July 7, 2020

Coastal wetlands are among the most productive habitats on Earth and sequester globally significant amounts of atmospheric carbon (C). Extreme rates of soil C accumulation are widely assumed to reflect efficient C storage. Yet the fraction of wetland C lost via hydrologic export has not been directly quantified, since comprehensive budgets including direct estimates of lateral C loss are lacking. We present a complete net ecosystem C budget (NECB), demonstrating that lateral losses of C are a major component of the NECB for the largest stable brackish tidal marsh on the U.S. Pacific coast. Mean annual net ecosystem exchange of CO2 with the atmosphere (NEE = −185 g C m2 year−1, negative NEE denoting ecosystem uptake) was compared to long-term soil C burial (87–110 g C m2 year−1), suggesting only 47–59% of fixed atmospheric C accumulates in soils. Consistently, direct monitoring in 2017–2018 showed NEE of −255 g C m−2 year−1, and hydrologic export of 105 g C m−2 year−1 (59% of NEE remaining on site). Despite their high C sequestration capacity, lateral losses from coastal wetlands are typically a larger fraction of the NECB when compared to other terrestrial ecosystems. Loss of inorganic C (the least measured NECB term) was 91% of hydrologic export and may be the most important term limiting C sequestration. The high productivity of coastal wetlands thus serves a dual function of C burial and estuarine export, and the multiple fates of fixed C must be considered when evaluating wetland capacity for C sequestration.

Publication Year 2020
Title Hydrologic export is a major component of coastal wetland carbon budgets
DOI 10.1029/2019GB006430
Authors Matthew Bogard, Brian A. Bergamaschi, David Butman, Frank Anderson, Sara Knox, Lisamarie Windham-Myers
Publication Type Article

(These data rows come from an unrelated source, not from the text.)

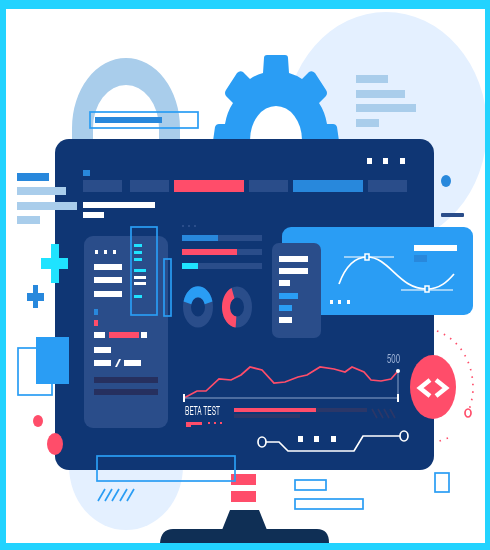
<!DOCTYPE html>
<html lang="en">
<head>
<meta charset="utf-8">
<title>Software testing dashboard</title>
<style>
:root {
  --frame: #22d3ff;
  --paper: #ffffff;
  --mist: #e4f0ff;
  --pale: #a9cdeb;
  --sky: #2a9df4;
  --blue: #2888dc;
  --navy: #0f3674;
  --panel: #2a4d8a;
  --ink: #0f2f55;
  --dusk: #26305f;
  --shade: #2b3768;
  --coral: #ff4d6a;
  --cyan: #1fe3ff;
}
html, body { margin: 0; padding: 0; overflow: hidden; }
body { width: 490px; height: 550px; background: var(--paper); }
svg { display: block; }
.frame { fill: var(--frame); }
.paper, .white { fill: var(--paper); }
.mist { fill: var(--mist); }
.pale { fill: var(--pale); }
.sky { fill: var(--sky); }
.blue { fill: var(--blue); }
.navy { fill: var(--navy); }
.panel { fill: var(--panel); }
.ink { fill: var(--ink); }
.dusk { fill: var(--dusk); }
.shade { fill: var(--shade); }
.coral { fill: var(--coral); }
.cyan { fill: var(--cyan); }
.line { fill: none; stroke-width: 1.7; }
.line-sky { stroke: var(--sky); }
.line-white { stroke: var(--paper); }
.line-coral { stroke: var(--coral); }
.line-shade { stroke: var(--shade); }
.line-axis { stroke: #8ba3cb; stroke-width: 1; }
.chevrons { stroke-width: 4.5; }
.label { font-family: "TeX Gyre Heros Cn", "Liberation Sans", sans-serif; font-size: 12px; }
.label-muted { fill: #9fb4d8; }
</style>
</head>
<body>
<svg width="490" height="550" viewBox="0 0 490 550" role="img" aria-label="Monitor showing a beta test dashboard">
  <defs>
    <rect id="dot" width="5" height="6"/>
    <circle id="donut-track" r="11" stroke="var(--panel)"/>
    <clipPath id="page"><rect x="6" y="9" width="479" height="534"/></clipPath>
  </defs>

  <rect class="frame" width="490" height="550"/>
  <rect class="paper" x="6" y="9" width="479" height="534"/>

  <g id="backdrop" clip-path="url(#page)">
    <ellipse class="mist" cx="386" cy="128" rx="101" ry="116"/>
    <ellipse class="mist" cx="126" cy="466" rx="57" ry="64"/>
    <g class="pale">
      <rect x="356" y="75" width="32" height="8"/>
      <rect x="356" y="90" width="49" height="8"/>
      <rect x="356" y="104" width="60" height="8"/>
      <rect x="356" y="119" width="23" height="8"/>
    </g>
  </g>

  <g id="padlock-ring">
    <path class="pale" d="M72 150V128A54 70 0 0 1 180 128V150H159V128A33 43 0 0 0 93 128V150Z"/>
    <rect class="line line-sky" x="90" y="112" width="108" height="16"/>
    <rect class="blue" x="95" y="117" width="67" height="6"/>
  </g>

  <g id="gear">
    <path class="sky" d="M213 141L215 127Q216 124 219 124H225Q227 112 233 103L226 96Q224 93 226 90L237 73Q240 70 243 72L250 79Q256 75 263 73L264 58Q264 55 267 55H285Q288 55 288 58L289 73Q296 75 302 79L309 72Q312 70 315 73L326 90Q328 93 326 96L319 103Q325 112 327 124H333Q336 124 337 127L339 141Z"/>
    <ellipse id="gear-hole" class="paper" cx="276" cy="140" rx="26" ry="34"/>
  </g>

  <g id="stand">
    <path class="ink" d="M230 510H259L267 530H222Z"/>
    <path class="ink" d="M173 529H317Q329 529 329 543H160Q161 529 173 529Z"/>
    <g class="coral">
      <rect x="231" y="474" width="25" height="11"/>
      <rect x="231" y="491" width="25" height="11"/>
    </g>
  </g>

  <rect id="screen" class="navy" x="55" y="139" width="379" height="331" rx="14"/>

  <g id="window-bar">
    <g class="white">
      <use href="#dot" x="367" y="158"/>
      <use href="#dot" x="383" y="158"/>
      <use href="#dot" x="400" y="158"/>
    </g>
    <rect class="blue" x="83" y="170" width="7" height="6"/>
    <rect class="panel" x="83" y="180" width="39" height="12"/>
    <rect class="panel" x="130" y="180" width="39" height="12"/>
    <rect class="coral" x="174" y="180" width="70" height="12"/>
    <rect class="panel" x="249" y="180" width="39" height="12"/>
    <rect class="blue" x="293" y="180" width="70" height="12"/>
    <rect class="panel" x="368" y="180" width="39" height="12"/>
    <rect class="white" x="83" y="202" width="72" height="6"/>
    <rect class="white" x="83" y="212" width="21" height="6"/>
  </g>

  <g id="code-panel">
    <rect class="panel" x="84" y="236" width="84" height="192" rx="9"/>
    <g class="white">
      <rect x="95" y="250" width="3" height="4"/>
      <rect x="104" y="250" width="3" height="4"/>
      <rect x="113" y="250" width="3" height="4"/>
      <rect x="94" y="264" width="28" height="6"/>
      <rect x="94" y="277" width="28" height="6"/>
      <rect x="94" y="291" width="28" height="6"/>
      <rect x="94" y="332" width="11" height="6"/>
      <rect x="141" y="332" width="6" height="6"/>
      <rect x="94" y="347" width="17" height="6"/>
      <rect x="94" y="360" width="17" height="6"/>
      <rect x="124" y="360" width="17" height="6"/>
      <path d="M115 367L119 359H121L117 367Z"/>
    </g>
    <rect class="blue" x="94" y="309" width="4" height="6"/>
    <rect class="coral" x="94" y="320" width="4" height="6"/>
    <rect class="coral" x="109" y="332" width="30" height="6"/>
    <rect class="dusk" x="94" y="377" width="64" height="6"/>
    <rect class="dusk" x="94" y="389" width="64" height="6"/>
  </g>

  <g id="code-column">
    <rect class="line line-sky" x="131" y="227" width="26" height="88"/>
    <rect class="line line-sky" x="164" y="259" width="7" height="57"/>
    <g class="cyan">
      <rect x="134" y="244" width="8" height="3"/>
      <rect x="134" y="251" width="8" height="3"/>
      <rect x="134" y="258" width="8" height="3"/>
      <rect x="134" y="269" width="12" height="3"/>
      <rect x="134" y="295" width="8" height="3"/>
    </g>
    <g class="white">
      <rect x="134" y="276" width="12" height="3"/>
      <rect x="134" y="282" width="12" height="3"/>
    </g>
  </g>

  <g id="progress-bars">
    <g class="panel">
      <rect x="182" y="225" width="2" height="2"/>
      <rect x="188" y="225" width="2" height="2"/>
      <rect x="194" y="225" width="2" height="2"/>
      <rect x="182" y="235" width="80" height="6"/>
      <rect x="182" y="249" width="80" height="6"/>
      <rect x="182" y="263" width="80" height="6"/>
    </g>
    <rect class="blue" x="182" y="235" width="36" height="6"/>
    <rect class="coral" x="182" y="249" width="55" height="6"/>
    <rect class="cyan" x="182" y="263" width="16" height="6"/>
  </g>

  <g id="donuts" fill="none" stroke-width="8">
    <g transform="translate(198 307) scale(1 1.37)">
      <use href="#donut-track"/>
      <path d="M-10.6 -3A11 11 0 0 1 10.6 -3" stroke="var(--sky)"/>
    </g>
    <g transform="translate(237 307) scale(1 1.37)">
      <use href="#donut-track"/>
      <path d="M-4 -10.2A11 11 0 0 0 -1 11" stroke="var(--coral)"/>
    </g>
  </g>

  <g id="curve-card">
    <rect class="sky" x="282" y="227" width="191" height="88" rx="9"/>
    <rect class="white" x="414" y="245" width="43" height="6"/>
    <rect class="blue" x="414" y="255" width="13" height="7"/>
    <path class="line line-white" d="M339 284C346 265 355 257 367 257C390 257 398 289 427 289C440 289 448 281 454 274"/>
    <path class="line line-white" stroke-opacity=".7" d="M344 257H394M401 290H453"/>
    <g class="sky" stroke="var(--paper)" stroke-width="1.5">
      <rect x="365" y="254" width="4" height="6"/>
      <rect x="425" y="286" width="4" height="6"/>
    </g>
    <g class="white">
      <rect x="330" y="300" width="3" height="4"/>
      <rect x="338" y="300" width="3" height="4"/>
      <rect x="347" y="300" width="3" height="4"/>
    </g>
  </g>

  <g id="list-card">
    <rect class="panel" x="272" y="243" width="49" height="95" rx="7"/>
    <g class="white">
      <rect x="279" y="256" width="29" height="6"/>
      <rect x="279" y="268" width="29" height="6"/>
      <rect x="279" y="280" width="11" height="6"/>
      <rect x="279" y="317" width="13" height="6"/>
    </g>
    <rect class="sky" x="279" y="293" width="19" height="6"/>
    <rect class="sky" x="279" y="305" width="13" height="6"/>
  </g>

  <g id="beta-chart">
    <path class="line line-coral" d="M184 398L197 391H206L219 379L231 380L241 375L250 367L262 370L274 383L285 382L298 377L307 375L320 367L334 369L345 372L352 367L364 372L371 380L381 381L391 379L398 371"/>
    <path class="line line-axis" d="M184 398H398V372"/>
    <g class="white">
      <rect x="183" y="394" width="2" height="8"/>
      <circle cx="398" cy="371" r="2"/>
      <rect x="397" y="394" width="2" height="8"/>
    </g>
    <text class="label label-muted" x="387" y="363" textLength="13" lengthAdjust="spacingAndGlyphs">500</text>
    <text class="label white" x="185" y="415" textLength="35" lengthAdjust="spacingAndGlyphs">BETA TEST</text>
    <path class="coral" d="M186 422H202V425H191V427H186Z"/>
    <g class="coral">
      <rect x="208" y="422" width="2" height="2"/>
      <rect x="214" y="422" width="2" height="2"/>
      <rect x="220" y="422" width="2" height="2"/>
    </g>
    <rect class="shade" x="234" y="408" width="133" height="4"/>
    <rect class="coral" x="234" y="408" width="82" height="4"/>
    <rect class="shade" x="234" y="414" width="66" height="4"/>
    <path class="line line-shade" d="M372 409L377 418M378 409L383 418M384 409L389 418M390 409L395 418"/>
  </g>

  <g id="connector">
    <path class="line line-white" d="M265 442H279L288 451H354L363 436H400"/>
    <g class="navy" stroke="var(--paper)" stroke-width="1.7">
      <ellipse cx="262" cy="442" rx="4" ry="5"/>
      <ellipse cx="404" cy="436" rx="4" ry="5"/>
    </g>
    <g class="white">
      <use href="#dot" x="298" y="436"/>
      <use href="#dot" x="314" y="436"/>
      <use href="#dot" x="331" y="436"/>
    </g>
  </g>

  <g id="code-badge">
    <path class="line line-coral" stroke-dasharray="1.5 6" d="M437 331C460 340 473 362 473 388C473 396 471 404 469 410M448 438L434 443"/>
    <ellipse class="line line-coral" cx="468" cy="413" rx="3" ry="4"/>
    <ellipse class="coral" cx="433" cy="387" rx="23" ry="32"/>
    <path class="line line-white chevrons" d="M430 380L420 388L430 396M436 380L446 388L436 396"/>
  </g>

  <g id="left-accents">
    <rect class="blue" x="17" y="173" width="32" height="8"/>
    <g class="pale">
      <rect x="17" y="187" width="49" height="8"/>
      <rect x="17" y="202" width="60" height="8"/>
      <rect x="17" y="216" width="23" height="8"/>
    </g>
    <path class="cyan" d="M51 244H59V258H68V269H59V283H51V269H41V258H51Z"/>
    <path class="blue" d="M33 285H38V293H44V301H38V308H33V301H27V293H33Z"/>
    <rect class="line line-sky" x="18" y="348" width="34" height="47"/>
    <rect class="sky" x="36" y="337" width="33" height="47"/>
    <ellipse class="coral" cx="38" cy="421" rx="5" ry="6"/>
    <ellipse class="coral" cx="55" cy="444" rx="8" ry="11"/>
  </g>

  <g id="right-accents">
    <ellipse class="blue" cx="446" cy="181" rx="5" ry="6"/>
    <rect class="panel" x="441" y="213" width="23" height="4" rx="1"/>
    <rect class="line line-sky" x="435" y="473" width="14" height="19"/>
  </g>

  <g id="lower-accents" class="line line-sky">
    <rect x="97" y="456" width="138" height="25"/>
    <path d="M98 501L105 489M105 501L112 489M112 501L119 489M120 501L127 489M127 501L134 489"/>
    <rect x="295" y="480" width="31" height="10"/>
    <rect x="295" y="499" width="68" height="10"/>
  </g>
</svg>
</body>
</html>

Publication Subtype Journal Article
Series Title Global Biogeochemical Cycles
Index ID 70227792
Record Source USGS Publications Warehouse

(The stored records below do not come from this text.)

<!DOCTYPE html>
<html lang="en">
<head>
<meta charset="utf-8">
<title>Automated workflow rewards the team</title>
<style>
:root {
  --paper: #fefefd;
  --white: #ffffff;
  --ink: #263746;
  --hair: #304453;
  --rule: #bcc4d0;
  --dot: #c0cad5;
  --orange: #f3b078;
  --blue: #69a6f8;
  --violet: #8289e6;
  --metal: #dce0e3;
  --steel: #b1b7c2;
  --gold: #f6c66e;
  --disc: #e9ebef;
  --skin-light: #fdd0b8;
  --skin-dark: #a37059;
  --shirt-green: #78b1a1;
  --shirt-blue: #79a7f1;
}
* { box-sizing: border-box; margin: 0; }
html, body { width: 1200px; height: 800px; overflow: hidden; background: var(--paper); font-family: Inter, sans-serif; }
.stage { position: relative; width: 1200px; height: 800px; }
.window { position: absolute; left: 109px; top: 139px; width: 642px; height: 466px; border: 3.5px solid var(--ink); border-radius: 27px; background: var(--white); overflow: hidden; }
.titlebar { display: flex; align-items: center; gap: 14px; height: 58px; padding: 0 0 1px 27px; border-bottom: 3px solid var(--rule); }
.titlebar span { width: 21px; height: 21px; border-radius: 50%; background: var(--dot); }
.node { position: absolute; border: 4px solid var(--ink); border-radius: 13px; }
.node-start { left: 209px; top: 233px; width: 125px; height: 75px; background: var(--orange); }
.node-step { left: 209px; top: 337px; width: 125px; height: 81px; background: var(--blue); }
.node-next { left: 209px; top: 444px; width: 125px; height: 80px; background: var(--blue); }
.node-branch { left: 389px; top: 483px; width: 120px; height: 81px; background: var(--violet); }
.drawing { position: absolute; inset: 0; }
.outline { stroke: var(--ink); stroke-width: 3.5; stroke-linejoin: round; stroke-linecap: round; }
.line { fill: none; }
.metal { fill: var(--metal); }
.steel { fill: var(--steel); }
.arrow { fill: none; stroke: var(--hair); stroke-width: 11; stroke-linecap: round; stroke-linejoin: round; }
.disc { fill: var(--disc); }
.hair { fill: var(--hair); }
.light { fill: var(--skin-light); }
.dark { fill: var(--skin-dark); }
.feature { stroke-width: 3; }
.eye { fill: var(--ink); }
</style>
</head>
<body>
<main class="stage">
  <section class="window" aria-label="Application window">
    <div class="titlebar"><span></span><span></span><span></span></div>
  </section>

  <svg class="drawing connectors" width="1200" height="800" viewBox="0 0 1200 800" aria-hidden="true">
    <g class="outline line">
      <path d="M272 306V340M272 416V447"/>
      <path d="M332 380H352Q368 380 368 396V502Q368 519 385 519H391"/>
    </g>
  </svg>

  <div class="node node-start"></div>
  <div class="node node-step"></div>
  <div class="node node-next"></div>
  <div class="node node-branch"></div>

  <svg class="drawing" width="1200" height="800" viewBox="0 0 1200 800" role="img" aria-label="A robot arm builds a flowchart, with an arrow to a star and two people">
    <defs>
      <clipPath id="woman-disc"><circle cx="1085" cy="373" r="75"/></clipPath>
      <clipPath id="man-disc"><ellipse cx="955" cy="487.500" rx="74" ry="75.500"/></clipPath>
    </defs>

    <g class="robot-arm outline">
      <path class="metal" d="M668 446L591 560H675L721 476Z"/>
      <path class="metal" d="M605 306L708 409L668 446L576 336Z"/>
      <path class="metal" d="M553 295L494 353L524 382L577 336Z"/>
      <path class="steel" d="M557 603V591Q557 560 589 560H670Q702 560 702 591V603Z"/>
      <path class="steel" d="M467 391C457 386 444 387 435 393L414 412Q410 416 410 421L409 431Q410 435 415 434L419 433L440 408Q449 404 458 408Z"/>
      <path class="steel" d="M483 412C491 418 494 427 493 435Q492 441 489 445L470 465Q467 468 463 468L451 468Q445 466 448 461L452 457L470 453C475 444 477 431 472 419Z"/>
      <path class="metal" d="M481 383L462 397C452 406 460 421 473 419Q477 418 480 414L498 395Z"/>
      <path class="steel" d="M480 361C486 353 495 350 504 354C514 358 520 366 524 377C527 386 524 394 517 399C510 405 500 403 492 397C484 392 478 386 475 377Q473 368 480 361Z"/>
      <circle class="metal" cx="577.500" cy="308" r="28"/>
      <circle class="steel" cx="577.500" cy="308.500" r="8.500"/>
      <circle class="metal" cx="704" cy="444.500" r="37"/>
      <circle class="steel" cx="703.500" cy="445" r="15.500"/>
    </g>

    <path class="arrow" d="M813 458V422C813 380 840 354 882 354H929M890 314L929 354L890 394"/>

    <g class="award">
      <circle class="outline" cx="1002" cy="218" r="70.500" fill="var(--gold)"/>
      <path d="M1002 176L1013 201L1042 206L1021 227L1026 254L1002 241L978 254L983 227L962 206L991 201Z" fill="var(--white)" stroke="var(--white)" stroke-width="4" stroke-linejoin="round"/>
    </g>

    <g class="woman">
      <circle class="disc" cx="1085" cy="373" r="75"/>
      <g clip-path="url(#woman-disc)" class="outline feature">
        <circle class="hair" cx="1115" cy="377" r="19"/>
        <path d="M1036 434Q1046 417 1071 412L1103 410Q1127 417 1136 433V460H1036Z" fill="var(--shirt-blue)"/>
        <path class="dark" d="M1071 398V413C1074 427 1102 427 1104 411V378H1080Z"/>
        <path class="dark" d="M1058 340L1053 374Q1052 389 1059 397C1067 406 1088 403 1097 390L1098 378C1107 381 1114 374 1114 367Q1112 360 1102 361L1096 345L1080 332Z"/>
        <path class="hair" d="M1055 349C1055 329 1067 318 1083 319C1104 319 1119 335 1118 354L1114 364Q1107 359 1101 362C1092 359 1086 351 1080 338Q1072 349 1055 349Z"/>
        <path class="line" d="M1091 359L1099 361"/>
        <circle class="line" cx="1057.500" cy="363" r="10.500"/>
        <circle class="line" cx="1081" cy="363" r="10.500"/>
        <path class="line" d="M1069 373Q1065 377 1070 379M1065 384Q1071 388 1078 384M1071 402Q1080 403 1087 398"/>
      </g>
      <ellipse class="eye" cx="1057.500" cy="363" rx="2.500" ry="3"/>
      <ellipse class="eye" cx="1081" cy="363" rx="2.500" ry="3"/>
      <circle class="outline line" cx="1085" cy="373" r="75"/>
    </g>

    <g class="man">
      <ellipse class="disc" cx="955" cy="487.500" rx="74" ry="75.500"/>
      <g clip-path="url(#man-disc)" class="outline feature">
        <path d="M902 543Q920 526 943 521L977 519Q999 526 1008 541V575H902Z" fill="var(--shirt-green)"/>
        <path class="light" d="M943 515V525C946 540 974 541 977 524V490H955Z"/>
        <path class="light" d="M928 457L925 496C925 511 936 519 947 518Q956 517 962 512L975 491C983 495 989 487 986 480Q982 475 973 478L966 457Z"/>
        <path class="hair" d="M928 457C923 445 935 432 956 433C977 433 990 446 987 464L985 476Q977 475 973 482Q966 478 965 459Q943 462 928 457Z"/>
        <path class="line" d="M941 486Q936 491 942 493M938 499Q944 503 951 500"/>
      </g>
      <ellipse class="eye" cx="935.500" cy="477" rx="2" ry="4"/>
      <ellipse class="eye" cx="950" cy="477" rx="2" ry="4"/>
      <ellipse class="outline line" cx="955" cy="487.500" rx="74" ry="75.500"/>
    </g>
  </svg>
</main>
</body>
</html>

USGS Organization California Water Science Center; WMA - Earth System Processes Division